Going through the entries below, count each line containing the word "stop". Report the number only.

*** Opening EXTRACTED DATA ***

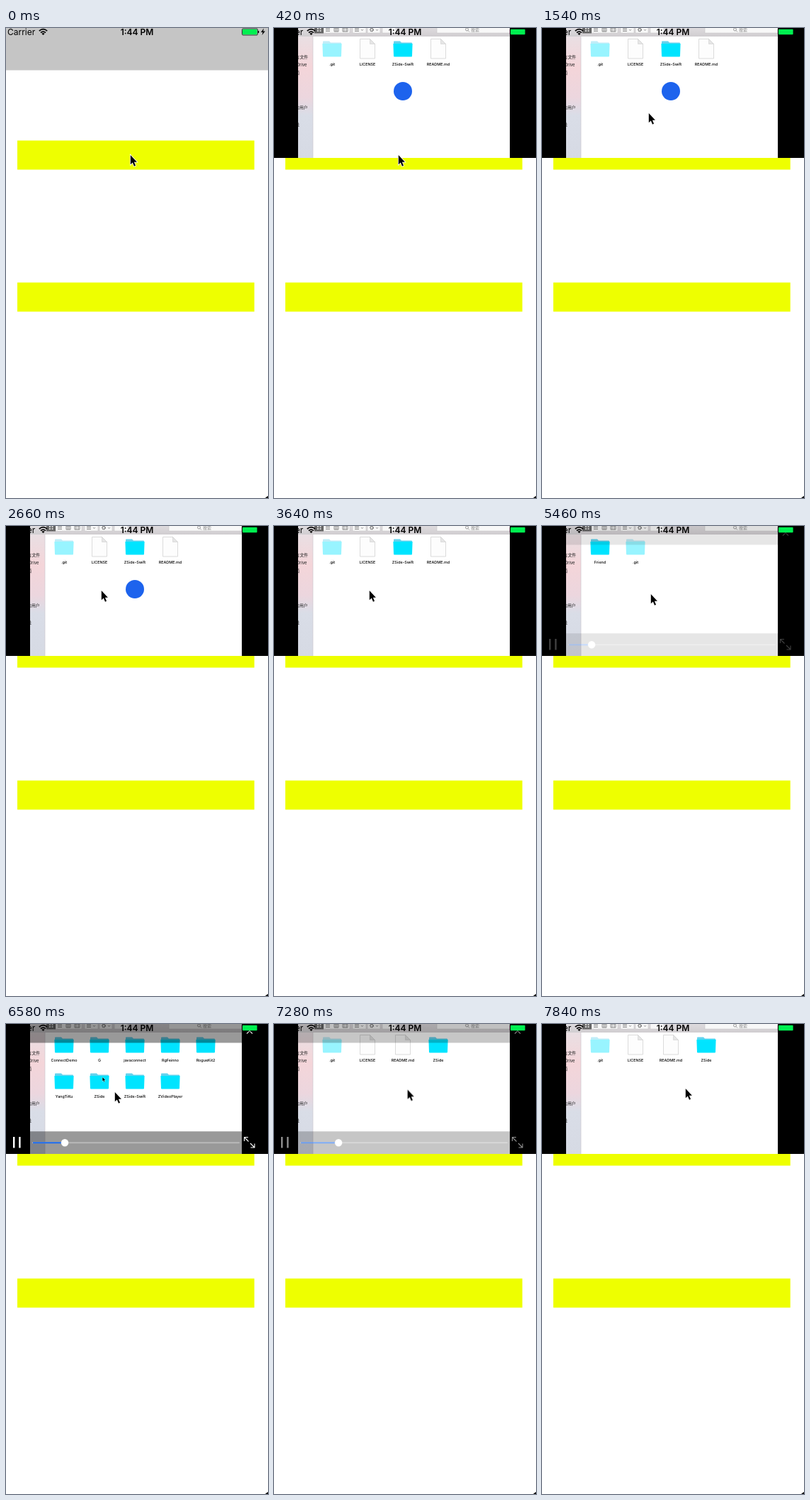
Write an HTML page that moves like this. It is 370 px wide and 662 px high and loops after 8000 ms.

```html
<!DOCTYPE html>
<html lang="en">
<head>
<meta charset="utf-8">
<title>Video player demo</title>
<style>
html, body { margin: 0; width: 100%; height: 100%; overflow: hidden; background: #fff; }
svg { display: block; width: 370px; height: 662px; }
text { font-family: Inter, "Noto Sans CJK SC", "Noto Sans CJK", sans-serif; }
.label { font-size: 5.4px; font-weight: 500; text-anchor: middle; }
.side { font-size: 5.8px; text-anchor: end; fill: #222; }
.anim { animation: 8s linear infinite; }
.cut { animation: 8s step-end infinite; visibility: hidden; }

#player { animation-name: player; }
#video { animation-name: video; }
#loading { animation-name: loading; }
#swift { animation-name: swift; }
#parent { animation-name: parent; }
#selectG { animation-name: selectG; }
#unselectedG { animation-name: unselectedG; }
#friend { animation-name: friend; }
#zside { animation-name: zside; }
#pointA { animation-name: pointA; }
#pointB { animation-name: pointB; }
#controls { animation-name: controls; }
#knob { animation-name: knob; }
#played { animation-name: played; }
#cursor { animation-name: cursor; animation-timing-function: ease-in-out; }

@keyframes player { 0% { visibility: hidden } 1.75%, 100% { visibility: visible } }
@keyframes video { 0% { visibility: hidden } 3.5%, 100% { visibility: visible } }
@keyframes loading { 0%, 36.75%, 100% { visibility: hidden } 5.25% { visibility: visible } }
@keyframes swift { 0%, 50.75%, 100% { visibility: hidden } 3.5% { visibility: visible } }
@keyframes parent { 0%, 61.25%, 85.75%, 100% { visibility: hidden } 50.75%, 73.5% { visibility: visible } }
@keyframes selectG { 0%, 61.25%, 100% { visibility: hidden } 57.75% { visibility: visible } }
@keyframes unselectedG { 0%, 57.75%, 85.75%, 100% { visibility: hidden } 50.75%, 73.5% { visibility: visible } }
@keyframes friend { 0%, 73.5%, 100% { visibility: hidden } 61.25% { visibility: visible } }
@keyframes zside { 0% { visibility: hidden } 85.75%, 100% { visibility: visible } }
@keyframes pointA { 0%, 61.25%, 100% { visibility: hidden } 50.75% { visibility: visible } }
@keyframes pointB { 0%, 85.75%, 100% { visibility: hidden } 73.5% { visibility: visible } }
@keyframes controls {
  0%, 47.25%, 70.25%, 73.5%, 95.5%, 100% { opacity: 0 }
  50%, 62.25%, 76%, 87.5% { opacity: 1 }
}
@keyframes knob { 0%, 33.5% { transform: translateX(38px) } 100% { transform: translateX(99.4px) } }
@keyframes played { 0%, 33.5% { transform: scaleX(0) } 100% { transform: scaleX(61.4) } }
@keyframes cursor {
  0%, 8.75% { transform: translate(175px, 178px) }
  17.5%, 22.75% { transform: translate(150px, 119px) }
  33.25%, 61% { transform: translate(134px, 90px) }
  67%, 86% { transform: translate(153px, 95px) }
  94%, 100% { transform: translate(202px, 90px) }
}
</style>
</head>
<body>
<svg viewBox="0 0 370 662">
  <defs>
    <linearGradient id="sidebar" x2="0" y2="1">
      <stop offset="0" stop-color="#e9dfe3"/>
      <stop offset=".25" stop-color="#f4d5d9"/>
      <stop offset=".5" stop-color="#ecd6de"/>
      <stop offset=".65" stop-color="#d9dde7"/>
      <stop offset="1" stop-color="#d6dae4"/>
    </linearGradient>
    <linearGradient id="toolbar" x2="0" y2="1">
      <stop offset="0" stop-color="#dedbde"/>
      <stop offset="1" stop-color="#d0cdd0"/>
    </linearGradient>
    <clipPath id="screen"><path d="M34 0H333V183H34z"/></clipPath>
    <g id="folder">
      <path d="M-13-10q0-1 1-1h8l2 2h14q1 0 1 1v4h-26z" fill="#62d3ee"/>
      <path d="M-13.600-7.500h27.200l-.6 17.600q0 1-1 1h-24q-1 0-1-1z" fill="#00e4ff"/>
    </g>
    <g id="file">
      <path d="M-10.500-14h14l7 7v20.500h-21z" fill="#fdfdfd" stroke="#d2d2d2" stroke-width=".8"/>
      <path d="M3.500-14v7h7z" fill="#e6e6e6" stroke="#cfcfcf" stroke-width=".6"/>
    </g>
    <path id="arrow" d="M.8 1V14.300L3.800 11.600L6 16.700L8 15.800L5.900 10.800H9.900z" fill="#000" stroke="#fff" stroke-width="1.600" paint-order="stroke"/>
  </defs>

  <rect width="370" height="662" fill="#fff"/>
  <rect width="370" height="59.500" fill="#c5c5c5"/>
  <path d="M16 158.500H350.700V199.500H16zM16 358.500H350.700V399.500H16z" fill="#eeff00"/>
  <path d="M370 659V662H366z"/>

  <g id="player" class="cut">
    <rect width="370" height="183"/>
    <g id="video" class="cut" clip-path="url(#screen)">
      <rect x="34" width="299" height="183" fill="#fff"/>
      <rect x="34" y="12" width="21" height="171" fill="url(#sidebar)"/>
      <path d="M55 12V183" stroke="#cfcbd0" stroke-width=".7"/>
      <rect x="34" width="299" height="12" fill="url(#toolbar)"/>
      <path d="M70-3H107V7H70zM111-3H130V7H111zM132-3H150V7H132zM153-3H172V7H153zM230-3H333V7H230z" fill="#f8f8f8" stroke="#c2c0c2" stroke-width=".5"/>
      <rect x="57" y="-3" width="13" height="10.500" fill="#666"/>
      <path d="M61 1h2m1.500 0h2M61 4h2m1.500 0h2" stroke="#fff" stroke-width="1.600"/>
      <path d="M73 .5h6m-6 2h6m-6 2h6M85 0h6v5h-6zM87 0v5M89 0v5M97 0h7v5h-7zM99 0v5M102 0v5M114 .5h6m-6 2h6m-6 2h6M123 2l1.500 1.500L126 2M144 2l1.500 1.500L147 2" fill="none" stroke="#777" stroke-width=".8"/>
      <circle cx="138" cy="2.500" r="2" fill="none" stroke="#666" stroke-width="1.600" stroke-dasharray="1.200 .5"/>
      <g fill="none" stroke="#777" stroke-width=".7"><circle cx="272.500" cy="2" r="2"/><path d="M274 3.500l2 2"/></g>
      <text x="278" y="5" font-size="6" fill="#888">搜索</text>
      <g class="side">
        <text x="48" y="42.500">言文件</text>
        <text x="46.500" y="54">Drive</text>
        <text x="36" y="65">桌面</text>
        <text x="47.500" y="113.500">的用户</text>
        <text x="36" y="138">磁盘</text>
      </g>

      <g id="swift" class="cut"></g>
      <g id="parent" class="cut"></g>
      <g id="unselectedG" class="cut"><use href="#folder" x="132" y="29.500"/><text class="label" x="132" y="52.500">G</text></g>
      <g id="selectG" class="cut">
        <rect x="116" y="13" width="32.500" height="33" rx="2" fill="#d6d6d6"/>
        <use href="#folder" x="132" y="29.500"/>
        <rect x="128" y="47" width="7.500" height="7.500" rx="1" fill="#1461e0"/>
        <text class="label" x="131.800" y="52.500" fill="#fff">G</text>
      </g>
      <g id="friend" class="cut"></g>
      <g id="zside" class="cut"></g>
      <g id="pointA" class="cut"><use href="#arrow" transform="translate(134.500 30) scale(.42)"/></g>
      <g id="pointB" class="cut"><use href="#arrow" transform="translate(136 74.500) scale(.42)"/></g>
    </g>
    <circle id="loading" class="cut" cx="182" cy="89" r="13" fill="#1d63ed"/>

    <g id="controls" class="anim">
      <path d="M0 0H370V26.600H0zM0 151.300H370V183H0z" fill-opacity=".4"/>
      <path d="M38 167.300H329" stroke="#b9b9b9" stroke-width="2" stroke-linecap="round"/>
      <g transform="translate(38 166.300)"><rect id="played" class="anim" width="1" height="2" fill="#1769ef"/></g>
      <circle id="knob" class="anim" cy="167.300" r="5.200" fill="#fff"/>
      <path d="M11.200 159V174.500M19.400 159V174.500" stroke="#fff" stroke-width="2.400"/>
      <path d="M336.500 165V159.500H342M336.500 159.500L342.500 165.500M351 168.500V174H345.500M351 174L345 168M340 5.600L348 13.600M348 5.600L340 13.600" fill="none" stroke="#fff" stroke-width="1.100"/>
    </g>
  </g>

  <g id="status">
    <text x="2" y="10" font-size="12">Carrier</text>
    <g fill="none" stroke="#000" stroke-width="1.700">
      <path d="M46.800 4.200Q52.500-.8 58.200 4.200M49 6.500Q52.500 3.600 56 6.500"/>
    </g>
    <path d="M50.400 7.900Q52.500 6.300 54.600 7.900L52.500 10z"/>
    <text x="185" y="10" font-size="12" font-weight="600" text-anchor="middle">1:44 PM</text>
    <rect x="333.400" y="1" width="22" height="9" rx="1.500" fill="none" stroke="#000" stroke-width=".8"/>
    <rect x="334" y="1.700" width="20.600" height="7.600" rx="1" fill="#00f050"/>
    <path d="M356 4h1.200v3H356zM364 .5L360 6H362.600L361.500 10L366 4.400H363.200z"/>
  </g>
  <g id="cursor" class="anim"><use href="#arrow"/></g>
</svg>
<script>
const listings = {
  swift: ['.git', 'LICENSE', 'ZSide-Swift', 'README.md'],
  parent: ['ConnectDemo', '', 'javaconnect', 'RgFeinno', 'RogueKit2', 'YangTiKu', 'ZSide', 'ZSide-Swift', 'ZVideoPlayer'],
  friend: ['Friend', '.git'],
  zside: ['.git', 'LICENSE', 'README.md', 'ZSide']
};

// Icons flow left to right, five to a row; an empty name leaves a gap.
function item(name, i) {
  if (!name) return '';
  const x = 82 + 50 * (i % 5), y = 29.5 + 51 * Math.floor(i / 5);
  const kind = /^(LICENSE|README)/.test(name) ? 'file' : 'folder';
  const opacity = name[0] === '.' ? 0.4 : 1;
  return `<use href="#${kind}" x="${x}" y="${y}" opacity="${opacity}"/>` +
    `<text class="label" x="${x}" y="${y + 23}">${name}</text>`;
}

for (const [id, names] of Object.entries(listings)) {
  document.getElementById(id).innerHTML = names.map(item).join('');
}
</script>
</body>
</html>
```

*** Closing EXTRACTED DATA ***

# [RESULT OF THIS TASK]
7